NK man wins second straight New England Emmy for PSA | Arts & Living

NORTH KINGSTOWN, R.I. — For the second year in a row, cameraman, producer and North Kingstown resident David Zapatka found himself taking home a bit of gold (virtually) as him and his work team from Providence-based ad agency RDW Group of director Dante Bellini and cinematographer Eric Latek took home the New England Emmy for Best Public Service Announcement Single Spot for “Ghost in the Boneyard,” part of the Rhode Island Department of Transportation’s Ripple Effect project.

“When you start winning awards like this, it validates everything,” Zapatka said.

The PSA, which first began airing last summer and featured prominently across Rhode Island airwaves, including during the Super Bowl, features a young girl, wearing only one bright red shoe, walking slowly through a row of wrecked cars, each with a person standing by them. Suddenly, one of the wrecked cars is illuminated, and her other shoe is seen falling out of one of its doors, implying she has become another victim of a drunk driver, a ghost along with the others standing by their wrecked cars. The camera then focuses on the shoe before the words “Take the Keys. Ride Share. Drive Sober” flash across the screen, followed by the RIDOT logo.

The ad was shot last June at the Rhode Island State Police headquarters in North Scituate in an area called “The Boneyard,” where vehicles totaled in DUIs that are still part of active investigation are stored, meaning each car shown was part of a real accident.

In fact, the inspiration for the missing shoe came from one of those accidents.

Zapatka said Latek was taking pictures and videos of the different cars in the lot for the campaign when he came across one that had a single boot sitting in its back seat. 

“The next day, he went into the State Police headquarters with investigators who were looking at pictures from the actual crash and the autopsy and laying on the autopsy table was the other boot,” Zapatka said. “It was (from seeing) that haunting image that he went to (Bellini) and said ‘look, I have this idea, let’s try to work on this to bring to life the idea of the lost shoe.’” 

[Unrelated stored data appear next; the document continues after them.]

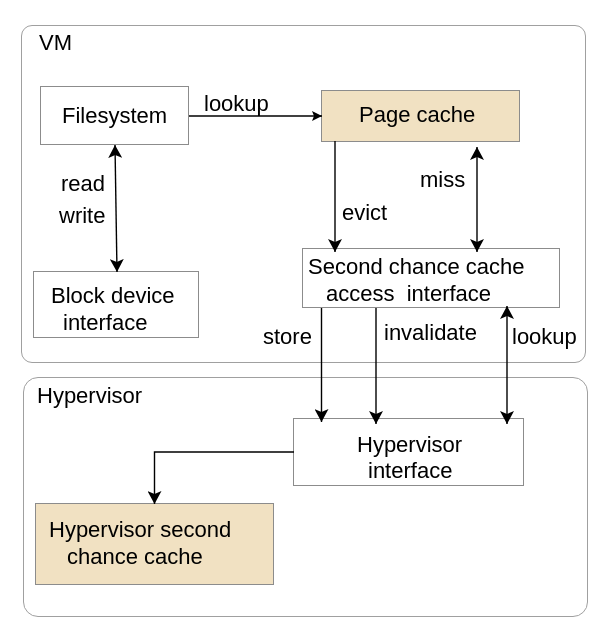
<!DOCTYPE html>
<html lang="en">
<head>
<meta charset="utf-8">
<title>Second chance cache architecture</title>
<style>
:root {
  --paper: #ffffff;
  --ink: #000000;
  --cache: #f1e1c2;
  --node-line: #8c8c8c;
  --zone-line: #a0a0a0;
}
* { box-sizing: border-box; margin: 0; padding: 0; }
html, body { width: 607px; height: 640px; overflow: hidden; background: var(--paper); }
.diagram {
  position: relative;
  width: 607px;
  height: 640px;
  color: var(--ink);
  font: 22px/27px "Liberation Sans", Arial, sans-serif;
  white-space: pre;
}
.zone, .node, .label, .connectors { position: absolute; }
.zone { border: 1px solid var(--zone-line); }
.zone h2 { font: inherit; }
.zone-vm { left: 21px; top: 25px; width: 565px; height: 338px; border-radius: 11px; padding: 3px 17px; }
.zone-hypervisor { left: 23px; top: 377px; width: 565px; height: 240px; border-radius: 15px; padding: 4px 13px; }

.node { border: 1px solid var(--node-line); background: var(--paper); }
.node span { display: block; }
.node.cache { background: var(--cache); }
.filesystem { left: 40px; top: 86px; width: 149px; height: 59px; padding: 15px 0 0 21px; }
.page-cache { left: 321px; top: 90px; width: 199px; height: 52px; padding: 10px 0 0 37px; }
.block-device { left: 33px; top: 271px; width: 166px; height: 67px; padding: 10px 0 0 17px; }
.block-device .second { margin-left: 12px; }
.access-interface { left: 302px; top: 248px; width: 258px; height: 60px; padding: 4px 0 0 5px; }
.access-interface .second { margin-left: 18px; }
.hypervisor-interface { left: 293px; top: 418px; width: 231px; height: 68px; padding: 13px 0 0 63px; line-height: 26px; }
.hypervisor-interface .second { margin-left: 11px; }
.second-cache { left: 35px; top: 503px; width: 239px; height: 82px; padding: 12px 0 0 13px; }
.second-cache .second { margin-left: 18px; }

.connectors { left: 0; top: 0; fill: none; stroke: var(--ink); stroke-width: 1.4; }
.head { fill: var(--ink); stroke: none; }

.label-lookup-page { left: 204px; top: 90px; }
.label-read { left: 61px; top: 170px; }
.label-write { left: 59px; top: 202px; }
.label-miss { left: 420px; top: 166px; }
.label-evict { left: 342px; top: 199px; }
.label-store { left: 263px; top: 323px; }
.label-invalidate { left: 384px; top: 319px; }
.label-lookup-second { left: 512px; top: 323px; }
</style>
</head>
<body>
<main class="diagram"><section class="zone zone-vm"><h2>VM</h2></section><section class="zone zone-hypervisor"><h2>Hypervisor</h2></section><div class="node filesystem"><span>Filesystem</span></div><div class="node cache page-cache"><span>Page cache</span></div><div class="node block-device"><span>Block device</span><span class="second">interface</span></div><div class="node access-interface"><span>Second chance cache</span><span class="second">access  interface</span></div><div class="node hypervisor-interface"><span>Hypervisor</span><span class="second">interface</span></div><div class="node cache second-cache"><span>Hypervisor second</span><span class="second">chance cache</span></div>
<svg class="connectors" width="607" height="640" viewBox="0 0 607 640" aria-hidden="true">
  <defs>
    <marker id="arrow" markerUnits="userSpaceOnUse" markerWidth="14" markerHeight="14" refX="13" refY="7" orient="auto-start-reverse">
      <path class="head" d="M0 0 L13 7 L0 14 L3 7 Z"/>
    </marker>
    <marker id="arrow-small" markerUnits="userSpaceOnUse" markerWidth="10" markerHeight="10" refX="10" refY="5" orient="auto">
      <path class="head" d="M0 0 L10 5 L0 10 L2 5 Z"/>
    </marker>
  </defs>
  <line x1="189" y1="116" x2="322" y2="116" marker-end="url(#arrow-small)"/>
  <line x1="115" y1="145" x2="117" y2="272" marker-start="url(#arrow)" marker-end="url(#arrow)"/>
  <line x1="335" y1="141" x2="335" y2="252" marker-end="url(#arrow)"/>
  <line x1="477" y1="147" x2="477" y2="252" marker-start="url(#arrow)" marker-end="url(#arrow)"/>
  <line x1="321.5" y1="308" x2="321.5" y2="422" marker-end="url(#arrow)"/>
  <line x1="376" y1="308" x2="376" y2="424" marker-end="url(#arrow)"/>
  <line x1="507" y1="306" x2="507" y2="424" marker-start="url(#arrow)" marker-end="url(#arrow)"/>
  <polyline points="294,452 154.5,452 154.5,504" marker-end="url(#arrow)"/>
</svg><span class="label label-lookup-page">lookup</span><span class="label label-read">read</span><span class="label label-write">write</span><span class="label label-miss">miss</span><span class="label label-evict">evict</span><span class="label label-store">store</span><span class="label label-invalidate">invalidate</span><span class="label label-lookup-second">lookup</span></main>
</body>
</html>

Filming for the ad had to take place at night to fit in with the haunting tone, with filming taking place between 7 p.m. and 11:30 p.m. and the scene was doused in water to add extra dramatic effects, something which as the producer Zapatka wanted to really get across to display the horrible ripple effect drunk driving has on the community.

“It really pulls at the heartstrings because it (shows) a nine-year-old girl walking through this haunting scene and you’re kind of a little bit confused at the beginning and then you realize ‘oh my goodness that’s her shoe in that drunk driving crash.’”

To add even more realness to the scene, the car itself was involved in a fatal DUI crash in which two young children were killed. 

This was Zapatka’s second year running with the Ripple Effect program, having produced a series of ads in 2018 that featured family and friends of victims and state troopers talking about the tolls these crashes took on them. 

For Zapatka, a 40-year veteran of television production and four time New England Emmy winner, while he doesn’t like the reason why he has to make these ads, he’s proud of the impact they’re having and that people are taking notice.

“It’s sad that we have to make these kinds of commercials, but I think they have been very effective,” Zapatka said. “We’ve heard anecdotally of people in bars that have said ‘just think about the ripple effect.’ That gives you a sense of pride that the campaign is effective and winning the Emmy just validates that.” 

For more information on the Ripple Effect, visit their website rippleeffectri.com